Making an organizational hierarchy is an optimal way to visually represent employees' place within a company or how processes flow within a business, but the actual creation of the chart need not be overwhelming. Take advantage of Microsoft Excel's organizational chart feature, SmartArt, which includes templates for hierarchy diagrams. Use Excel's SmartArt as a building block for your next hierarchy tree and then customize it to fit your exact requirements.
Launch Microsoft Excel. Click the "Insert" tab at the top of the workspace. Click the "SmartArt" button on the ribbon below the tab. When the "Choose a SmartArt Graphic" window pops up, click the "Hierarchy" link on the window's left side.
Click one of the hierarchy buttons in the middle of the window. A preview appears in the right portion of the window, but you'll be able to change the appearance in a later step. Click the "OK" button and the hierarchy opens on the spreadsheet.
Click the "Text Pane" button on the left side of the ribbon to open the text pane. If you do not see the "Text Pane" button, click the hierarchy to enable it and open the purple "SmartArt Tools" tab at the top of the workspace.
Click inside each "[Text]" link on the text pane and type the describer for that hierarchy option. For example, in the top [Text] box, type the highest member of the hierarchy, such as "President" or "Human Beings."

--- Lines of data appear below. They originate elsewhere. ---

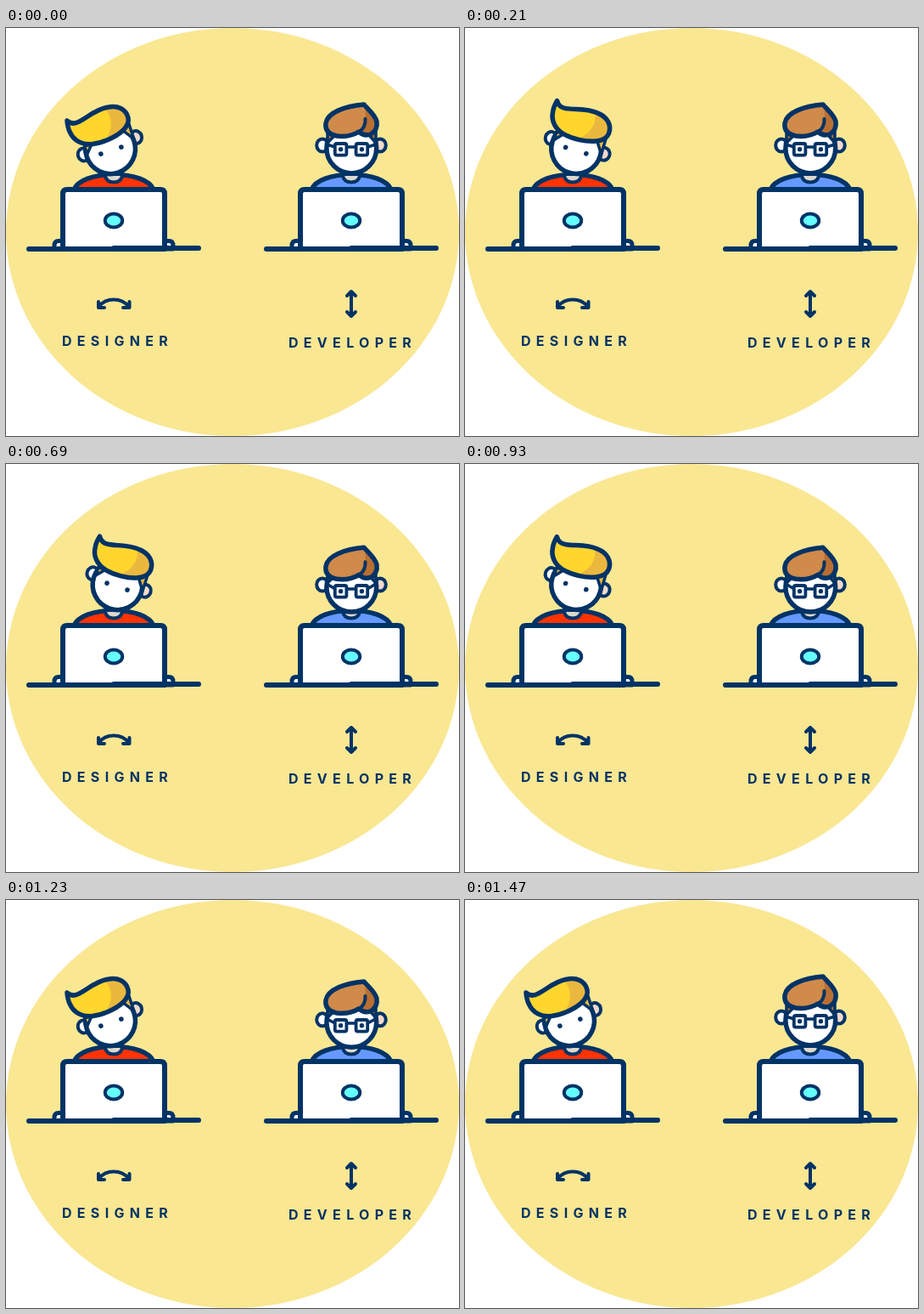
Write an HTML page with a canvas that moves like this. It is 534 px wide and 480 px high and loops after 1.8 s.

```html
<!DOCTYPE html>
<html lang="en">
<head>
<meta charset="utf-8">
<title>Designer and developer</title>
<style>
  html, body { margin: 0; width: 100%; height: 100%; overflow: hidden; background: #fff; }
  canvas { display: block; }
</style>
</head>
<body>
<canvas id="stage" width="534" height="480"></canvas>
<script>
const ctx = document.getElementById('stage').getContext('2d');
const LOOP = 1800, STEP = 30, MOVE = 270;
const NAVY = '#003366', WHITE = '#fff', SAND = '#fae792';
const EAR_SHADE = '#f3d9cb', NECK = '#ddd8cf';
const TILT = 18.4 * Math.PI / 180;

const shoulders = new Path2D('M80 190C85 179 103 172.500 127 172.500C151 172.500 169 179 174 190Z');
const neck = new Path2D('M117 172V174C118 179 122 181.500 127 181.500C132 181.500 136 179 137 174V172Z');
const hands = new Path2D('M57 260V256Q57 250.500 62 250.500H67V260ZM197 260V256Q197 250.500 192 250.500H187V260Z');
const screen = new Path2D('M67 260V195Q67 190 72 190H182Q187 190 187 195V260Z');

const quiff = new Path2D('M-38 -61C-35 -56 -30 -54.500 -25 -55.500C-14 -57 -2 -63 12 -61' +
  'C24.500 -60 32 -52 31.500 -42C31 -36 27 -32 20 -29C9 -24 -8 -23.500 -18 -25.500' +
  'C-30 -28 -38 -36 -39 -47C-40 -53 -39 -57 -38 -61Z');
const quiffShade = new Path2D('M6 -66C15 -52 14 -36 -6 -22H40V-66Z');
const quiffLocks = new Path2D('M21 -29L30 -36L30 -16ZM-19 -26H-28L-28 -16Z');

const crest = new Path2D('M422 90C427 96 435 102 437 110C438 117 435 122 430 125' +
  'C424 127 419 125 416 122C408 127 398 128 390 127C380 125 376 120 377 112C379 99 400 92 422 90Z');
const crestShade = new Path2D('M421 86C425 97 426 112 416 123L430 130H445V86Z');
const crestFold = new Path2D('M423.500 107C424 114 421 119 416 122.500');
const crestLocks = new Path2D('M379 121L387 127L379 135ZM436 119L428 126L436 135Z');

function paint(path, fill, width = 5.5, line = NAVY) {
  if (fill) { ctx.fillStyle = fill; ctx.fill(path); }
  if (width) { ctx.strokeStyle = line; ctx.lineWidth = width; ctx.stroke(path); }
}

function oval(x, y, rx, ry, fill, width) {
  const path = new Path2D();
  path.ellipse(x, y, rx, ry, 0, 0, 7);
  paint(path, fill, width);
}

function box(x, y, w, h, r, fill, width) {
  const path = new Path2D();
  path.roundRect(x, y, w, h, r);
  paint(path, fill, width);
}

function line(d, width) { paint(new Path2D(d), null, width); }

function at(x, y, draw, angle = 0) {
  ctx.save();
  ctx.translate(x, y);
  ctx.rotate(angle);
  draw();
  ctx.restore();
}

function hair(outline, shade, light, dark) {
  paint(outline, light, 0);
  ctx.save();
  ctx.clip(outline);
  paint(shade, dark, 0);
  ctx.restore();
  paint(outline, null);
}

function torso(color) {
  paint(shoulders, color);
  paint(neck, NECK, 4);
}

function laptop() {
  paint(hands, WHITE, 5);
  paint(screen, WHITE, 6);
  line('M27 260H127V259H227', 6);
  oval(127, 226.5, 10.2, 8, '#66ffff', 4);
}

function ears(left, right, y) {
  oval(left, y, 6.8, 7.5, WHITE, 4);
  oval(right, y, 6.8, 7.5, EAR_SHADE, 4);
}

function designerHead() {
  ears(-32, 33, -17);
  oval(0, -13.5, 29.4, 29.4, WHITE, 5.5);
  paint(quiffLocks, '#ebb83f', 3.5);
  oval(-12.5, -11.4, 2.8, 2.8, NAVY, 0);
  oval(12.8, -11.4, 2.8, 2.8, NAVY, 0);
  hair(quiff, quiffShade, '#ffd62e', '#ebb83f');
}

// Hair and glasses travel further than the skull, which reads as a nod.
function developerHead(nod) {
  const earY = 138 + 4 * nod, lensY = 136 + 7 * nod, lens = 13.6;
  ears(373, 441, earY);
  oval(407.3, 141.5 + 3.2 * nod, 29.4, 29.4, WHITE, 5.5);
  at(0, 5 * nod, () => paint(crestLocks, '#b96f31', 3.5));
  line(`M378 ${earY - 1}L388 ${lensY + 4}M402 ${lensY + 4}H412M426 ${lensY + 4}L436 ${earY - 1}`, 3.5);
  for (const x of [387.8, 412.6]) {
    box(x, lensY, lens, lens, 2, WHITE, 3.8);
    oval(x + lens / 2, lensY + lens / 2, 2.7, 2.7, NAVY, 0);
  }
  at(0, 8.3 * nod, () => {
    hair(crest, crestShade, '#d08a4a', '#b96f31');
    paint(crestFold, null, 4);
  });
}

function labels() {
  line('M109 328C118 316.500 136 316.500 145 328M109 322V329H116M145.500 322V329H138', 4);
  line('M407 310V339M402 315L407 310L412 315M402 334L407 339L412 334', 4);
  ctx.fillStyle = NAVY;
  ctx.font = '700 16px Inter, sans-serif';
  ctx.letterSpacing = '6.3px';
  ctx.fillText('DESIGNER', 66, 374);
  ctx.fillText('DEVELOPER', 333, 376);
}

function ease(t) {
  t = Math.min(1, Math.max(0, t));
  return t < 0.5 ? 4 * t ** 3 : 1 - 4 * (1 - t) ** 3;
}

function swing(time, out, back) {
  return ease((time - out) / MOVE) - ease((time - back) / MOVE);
}

function draw(time) {
  ctx.fillStyle = WHITE;
  ctx.fillRect(0, 0, 534, 480);
  oval(267, 240, 267, 240, SAND, 0);

  torso('#ff3300');
  at(127.3, 155, designerHead, TILT * (2 * swing(time, 0, 868) - 1));
  laptop();

  at(280, 0, () => torso('#6699ff'));
  developerHead(swing(time, 235, 1118));
  at(280, 0, laptop);

  labels();
}

ctx.lineCap = ctx.lineJoin = 'round';
function tick() {
  const time = performance.now() % LOOP;
  draw(Math.floor(time / STEP) * STEP);
  requestAnimationFrame(tick);
}
tick();
</script>
</body>
</html>
```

Click inside the [Text] link below and type the next hierarchy item in the trickle down, such as "Vice President" or "Household Pets."
Change the hierarchy's appearance from the default Excel blue by clicking the "Change Colors" button on the ribbon. Hover over individual options to see the hierarchy change and click one to commit the change.
Click the "Add Shape" button on the left side of the ribbon to add to the hierarchy, such as for organizations that have two co-presidents or need more lower reports on the bottom of the chart. Use the "Promote," "Demote," "Up" and "Down" buttons on the ribbon to rearrange the preset shapes in the Excel hierarchy template.
Adjust the template's size by clicking a corner and dragging out into the cells of the spreadsheet. Excel keeps the same size, so if you add rows, it will shrink the hierarchy until it becomes hard to read. Dragging the size out to enlarge the hierarchy gives you more room, but this is optional.
Click the "File" tab. Click "Save As." Type a name for the Excel hierarchy file and click the "Save" button.
You can also make a hierarchy tree in Excel manually. After clicking the “Insert” tab, click the “Shapes” button. Choose a shape, such as the rectangle, for the main portion of the hierarchy, such as employee positions. After drawing the shape, click the “Text Box” button also on the “Insert” tab. Draw a text box inside the shape and type the title, such as “President.” Draw an outline around both the text box and the shape. Press the “Ctrl” and “C” keys to copy it, then press the “Ctrl” and “V” keys to paste the copy. Drag the copy into place on the spreadsheet, such as below the first. Repeat the paste process until you have the required number of hierarchy boxes. Then click inside each to type over the job title with the correct one.